Interview with Giulia Castro, Migration and Rural Employment Specialist.
– What led FAO to work with ADEPT on migration/development projects or actions? What is the added value of such a collaboration/partnership?
Diasporas are key players in sustainable development. In particular, diaspora communities support food security and agri-food systems in their countries of origin, through capital investments, skills and technology transfer, know-how and social networks. Yet, to date, diaspora’s engagement in agricultural and rural development has been limited because of a number of challenges related to investing in rural areas – such as lack of expertise in agriculture, limited capacities to enforce decisions and understand market dynamics at a distance.
At the global level, working with partners such as ADEPT, FAO raises awareness on the potential of involving diaspora communities in rural development and improving overall coherence between agricultural and diaspora policies.
At the country level, we work to facilitate diaspora financial and non-financial contributions in agribusiness by strengthening multi-stakeholder policy dialogue and empowering diaspora agri-entrepreneurs and organizations.
The active involvement of diaspora organizations as partners in project development and implementation is central for FAO. For instance, in Uganda we have formalized a collaboration with a diaspora-led organization to implement project activities.
By combining their respective technical knowledge and expertise, FAO and ADEPT collaborate to promote a positive narrative around migration and enhance capacity and impact of African diaspora organizations for rural poverty reduction.

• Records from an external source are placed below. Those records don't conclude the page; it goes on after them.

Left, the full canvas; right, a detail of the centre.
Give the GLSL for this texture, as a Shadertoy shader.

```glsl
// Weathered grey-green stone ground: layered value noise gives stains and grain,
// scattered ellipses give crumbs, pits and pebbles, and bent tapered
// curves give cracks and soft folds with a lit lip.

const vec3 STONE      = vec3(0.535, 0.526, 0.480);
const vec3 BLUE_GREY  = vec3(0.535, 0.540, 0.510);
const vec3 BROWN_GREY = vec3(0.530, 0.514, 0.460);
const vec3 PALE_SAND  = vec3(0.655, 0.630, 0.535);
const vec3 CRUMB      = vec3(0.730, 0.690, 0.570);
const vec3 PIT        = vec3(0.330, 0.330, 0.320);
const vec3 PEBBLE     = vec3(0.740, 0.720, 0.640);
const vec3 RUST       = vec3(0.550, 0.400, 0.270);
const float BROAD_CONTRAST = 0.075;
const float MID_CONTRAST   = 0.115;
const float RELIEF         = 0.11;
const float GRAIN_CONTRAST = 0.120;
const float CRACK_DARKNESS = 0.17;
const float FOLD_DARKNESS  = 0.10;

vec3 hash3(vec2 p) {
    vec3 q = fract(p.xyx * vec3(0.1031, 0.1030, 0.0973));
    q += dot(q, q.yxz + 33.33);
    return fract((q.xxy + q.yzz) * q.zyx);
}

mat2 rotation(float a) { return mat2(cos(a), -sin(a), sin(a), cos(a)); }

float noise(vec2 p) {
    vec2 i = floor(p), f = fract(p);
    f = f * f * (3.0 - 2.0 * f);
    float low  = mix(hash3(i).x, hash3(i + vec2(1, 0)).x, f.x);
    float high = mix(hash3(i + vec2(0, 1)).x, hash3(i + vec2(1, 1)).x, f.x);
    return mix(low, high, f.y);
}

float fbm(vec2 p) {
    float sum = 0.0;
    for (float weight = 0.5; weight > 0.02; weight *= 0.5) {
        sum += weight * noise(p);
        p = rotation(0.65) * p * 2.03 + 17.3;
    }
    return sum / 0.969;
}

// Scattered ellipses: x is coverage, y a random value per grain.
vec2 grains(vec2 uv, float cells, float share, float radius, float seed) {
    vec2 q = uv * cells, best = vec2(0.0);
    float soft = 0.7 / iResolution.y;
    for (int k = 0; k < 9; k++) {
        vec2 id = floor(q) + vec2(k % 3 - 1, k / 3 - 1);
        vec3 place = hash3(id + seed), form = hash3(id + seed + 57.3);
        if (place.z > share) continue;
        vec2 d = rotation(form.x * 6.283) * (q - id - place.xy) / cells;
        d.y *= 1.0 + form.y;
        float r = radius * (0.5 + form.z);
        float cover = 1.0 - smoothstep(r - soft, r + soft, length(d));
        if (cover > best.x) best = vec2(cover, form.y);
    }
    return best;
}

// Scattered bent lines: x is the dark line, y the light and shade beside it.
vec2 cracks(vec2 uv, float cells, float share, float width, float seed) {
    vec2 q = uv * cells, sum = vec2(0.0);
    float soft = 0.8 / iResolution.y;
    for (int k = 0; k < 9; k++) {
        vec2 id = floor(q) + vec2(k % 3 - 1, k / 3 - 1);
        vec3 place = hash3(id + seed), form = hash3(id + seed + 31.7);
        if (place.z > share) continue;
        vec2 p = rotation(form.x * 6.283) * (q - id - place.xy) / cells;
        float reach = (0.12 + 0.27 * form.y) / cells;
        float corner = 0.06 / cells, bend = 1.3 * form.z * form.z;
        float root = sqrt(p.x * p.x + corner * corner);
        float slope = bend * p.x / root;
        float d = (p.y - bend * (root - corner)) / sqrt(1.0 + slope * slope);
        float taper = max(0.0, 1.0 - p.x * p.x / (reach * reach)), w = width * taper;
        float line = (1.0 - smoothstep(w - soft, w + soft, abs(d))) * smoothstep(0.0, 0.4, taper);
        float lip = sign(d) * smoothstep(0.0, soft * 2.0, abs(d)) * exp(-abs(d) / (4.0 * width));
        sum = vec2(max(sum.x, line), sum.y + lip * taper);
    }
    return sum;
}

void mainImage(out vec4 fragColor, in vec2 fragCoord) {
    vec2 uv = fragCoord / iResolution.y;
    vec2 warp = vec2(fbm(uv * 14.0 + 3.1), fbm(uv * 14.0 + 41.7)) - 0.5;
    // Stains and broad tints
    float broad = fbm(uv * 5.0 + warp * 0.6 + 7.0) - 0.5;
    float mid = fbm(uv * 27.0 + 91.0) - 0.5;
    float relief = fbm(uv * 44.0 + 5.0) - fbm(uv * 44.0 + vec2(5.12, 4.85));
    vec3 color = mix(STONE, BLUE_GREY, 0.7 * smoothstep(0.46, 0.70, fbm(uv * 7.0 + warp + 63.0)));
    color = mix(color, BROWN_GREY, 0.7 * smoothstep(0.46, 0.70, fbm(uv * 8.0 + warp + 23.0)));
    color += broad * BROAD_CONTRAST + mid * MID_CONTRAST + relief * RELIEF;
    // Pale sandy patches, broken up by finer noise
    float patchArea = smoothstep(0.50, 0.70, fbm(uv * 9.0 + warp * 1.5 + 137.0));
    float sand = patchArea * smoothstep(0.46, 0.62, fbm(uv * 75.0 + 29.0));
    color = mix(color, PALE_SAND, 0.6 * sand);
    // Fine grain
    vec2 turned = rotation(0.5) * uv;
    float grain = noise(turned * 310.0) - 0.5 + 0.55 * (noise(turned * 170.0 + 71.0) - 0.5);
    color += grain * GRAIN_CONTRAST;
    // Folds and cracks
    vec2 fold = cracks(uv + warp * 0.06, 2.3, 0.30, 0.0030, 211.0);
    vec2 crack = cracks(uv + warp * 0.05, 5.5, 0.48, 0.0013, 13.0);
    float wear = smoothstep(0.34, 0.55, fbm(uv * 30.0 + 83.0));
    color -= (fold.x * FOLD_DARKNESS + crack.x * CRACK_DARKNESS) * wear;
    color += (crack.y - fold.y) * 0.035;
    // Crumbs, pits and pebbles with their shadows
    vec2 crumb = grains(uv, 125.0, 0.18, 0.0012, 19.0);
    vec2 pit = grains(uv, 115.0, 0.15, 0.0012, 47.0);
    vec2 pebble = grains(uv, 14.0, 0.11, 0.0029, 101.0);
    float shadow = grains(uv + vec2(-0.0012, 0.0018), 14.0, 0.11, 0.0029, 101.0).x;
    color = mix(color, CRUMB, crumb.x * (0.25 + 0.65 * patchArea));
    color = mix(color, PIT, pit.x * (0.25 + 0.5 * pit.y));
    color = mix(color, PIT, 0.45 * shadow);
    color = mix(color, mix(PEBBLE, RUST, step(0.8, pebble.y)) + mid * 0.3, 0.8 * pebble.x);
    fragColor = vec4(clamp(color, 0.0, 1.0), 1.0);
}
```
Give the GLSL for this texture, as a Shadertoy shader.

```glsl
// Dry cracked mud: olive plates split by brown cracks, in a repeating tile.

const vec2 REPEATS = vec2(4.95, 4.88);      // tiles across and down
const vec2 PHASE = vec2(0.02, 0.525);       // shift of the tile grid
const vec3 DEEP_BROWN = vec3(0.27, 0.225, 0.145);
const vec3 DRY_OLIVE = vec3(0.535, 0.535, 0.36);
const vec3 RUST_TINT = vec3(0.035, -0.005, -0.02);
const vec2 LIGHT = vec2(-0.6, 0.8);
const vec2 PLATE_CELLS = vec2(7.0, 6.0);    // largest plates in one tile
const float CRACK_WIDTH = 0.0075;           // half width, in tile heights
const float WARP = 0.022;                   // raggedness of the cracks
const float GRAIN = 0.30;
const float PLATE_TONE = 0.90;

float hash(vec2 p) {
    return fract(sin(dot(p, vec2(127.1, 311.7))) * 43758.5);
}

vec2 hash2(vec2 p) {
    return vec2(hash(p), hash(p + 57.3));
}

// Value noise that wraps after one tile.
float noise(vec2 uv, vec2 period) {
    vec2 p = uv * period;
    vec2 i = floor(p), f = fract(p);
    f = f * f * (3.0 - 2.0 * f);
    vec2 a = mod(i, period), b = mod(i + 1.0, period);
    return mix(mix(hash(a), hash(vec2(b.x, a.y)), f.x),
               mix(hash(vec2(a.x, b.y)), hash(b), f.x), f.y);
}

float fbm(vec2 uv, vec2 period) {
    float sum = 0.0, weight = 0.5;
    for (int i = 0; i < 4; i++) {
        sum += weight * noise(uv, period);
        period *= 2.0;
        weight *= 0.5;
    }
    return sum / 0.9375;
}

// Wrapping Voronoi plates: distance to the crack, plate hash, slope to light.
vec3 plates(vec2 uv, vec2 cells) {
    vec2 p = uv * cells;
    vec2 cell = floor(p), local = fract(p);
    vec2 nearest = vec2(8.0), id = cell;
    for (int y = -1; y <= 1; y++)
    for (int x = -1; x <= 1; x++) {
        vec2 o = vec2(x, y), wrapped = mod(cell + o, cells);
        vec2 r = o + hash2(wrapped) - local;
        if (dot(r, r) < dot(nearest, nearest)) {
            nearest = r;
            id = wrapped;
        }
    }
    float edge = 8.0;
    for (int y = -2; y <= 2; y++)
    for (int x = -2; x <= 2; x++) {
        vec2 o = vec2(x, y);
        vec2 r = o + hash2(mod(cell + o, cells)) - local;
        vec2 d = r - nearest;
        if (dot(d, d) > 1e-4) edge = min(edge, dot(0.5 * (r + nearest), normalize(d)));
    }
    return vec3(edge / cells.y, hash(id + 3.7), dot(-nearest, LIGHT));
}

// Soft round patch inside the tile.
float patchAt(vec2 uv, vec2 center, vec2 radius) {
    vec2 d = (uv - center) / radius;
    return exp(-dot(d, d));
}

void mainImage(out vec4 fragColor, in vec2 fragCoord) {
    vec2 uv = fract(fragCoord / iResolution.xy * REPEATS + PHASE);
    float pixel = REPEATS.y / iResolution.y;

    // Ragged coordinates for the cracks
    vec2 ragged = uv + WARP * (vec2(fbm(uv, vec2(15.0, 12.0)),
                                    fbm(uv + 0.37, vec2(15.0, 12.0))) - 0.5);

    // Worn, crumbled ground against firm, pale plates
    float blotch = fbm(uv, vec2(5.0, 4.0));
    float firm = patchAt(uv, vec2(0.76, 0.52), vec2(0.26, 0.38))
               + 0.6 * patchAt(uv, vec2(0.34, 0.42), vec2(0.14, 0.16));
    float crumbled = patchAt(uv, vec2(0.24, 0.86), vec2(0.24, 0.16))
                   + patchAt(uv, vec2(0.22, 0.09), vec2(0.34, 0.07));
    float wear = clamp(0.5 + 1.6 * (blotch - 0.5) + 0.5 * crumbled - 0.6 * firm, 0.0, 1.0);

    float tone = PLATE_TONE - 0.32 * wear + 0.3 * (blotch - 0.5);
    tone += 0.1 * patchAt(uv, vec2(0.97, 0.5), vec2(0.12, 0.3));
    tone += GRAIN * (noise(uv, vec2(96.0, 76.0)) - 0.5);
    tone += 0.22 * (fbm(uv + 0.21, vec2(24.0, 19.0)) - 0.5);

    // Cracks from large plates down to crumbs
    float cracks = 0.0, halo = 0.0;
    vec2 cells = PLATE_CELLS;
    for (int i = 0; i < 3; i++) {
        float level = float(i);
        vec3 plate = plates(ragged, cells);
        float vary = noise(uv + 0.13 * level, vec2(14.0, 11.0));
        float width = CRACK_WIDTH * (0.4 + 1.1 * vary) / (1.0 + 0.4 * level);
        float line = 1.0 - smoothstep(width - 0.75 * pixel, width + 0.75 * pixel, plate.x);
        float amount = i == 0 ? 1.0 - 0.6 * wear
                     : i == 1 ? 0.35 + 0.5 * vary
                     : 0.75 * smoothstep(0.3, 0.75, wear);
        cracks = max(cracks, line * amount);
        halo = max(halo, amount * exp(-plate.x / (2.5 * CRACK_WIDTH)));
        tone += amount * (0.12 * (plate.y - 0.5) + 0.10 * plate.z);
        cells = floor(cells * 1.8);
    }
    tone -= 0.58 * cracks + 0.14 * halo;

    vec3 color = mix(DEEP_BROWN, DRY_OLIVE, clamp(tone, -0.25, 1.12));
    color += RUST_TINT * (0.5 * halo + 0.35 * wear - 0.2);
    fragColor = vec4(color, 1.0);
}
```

Together, the two organizations launched a campaign about diaspora contribution to COVID-19 recovery and organized a roundtable on migrants’ contribution to emergency response and post-crisis recovery and the importance of engaging diaspora networks.
This partnership is well in line with FAO’s approach to establish collaborations with a wide range of actors, including civil society and, more recently, also including diaspora networks. Working hand in hand with civil society is crucial for FAO to scale-up impact in its work for and with migrants and migrant communities.
– Which steps should be taken to bring such partnership/collaboration to the next level? According to you, what major challenges must be overcome?
FAO and ADEPT should keep working together to empower African diaspora organizations by promoting diaspora-inclusive policy dialogue in countries of origin and strengthening capacities of diaspora agripreneurs and associations. FAO’s technical expertise on migration, agriculture and rural development coupled with ADEPT’s wide range of diaspora networks, can facilitate policy dialogue among diaspora networks, policy makers, and private sector of selected countries of origin and boost agribusiness skills trainings for diaspora and families in rural areas of origin, with special attention to women and youth.
– In your view, what unexplored role could or should ADEPT and/or its members play in development?
ADEPT is well positioned to keep advocating for the key role played by diaspora in socio-economic development of countries of origin and destination. In addition, ADEPT could further increase its efforts towards strengthening policy dialogue on diaspora-related matters as well as diaspora representation in decision-making processes in collaboration with International Organizations.
– Do you have a message for the African diaspora?
African diaspora play a vital role in countries’ socio-economic development but more efforts are needed to maximize the impact of their activities. Responses require multi-stakeholder partnerships, including diaspora associations, International Organizations, and Governments, to bring diaspora voices in global fora as well as facilitate their inclusion in decision-making process.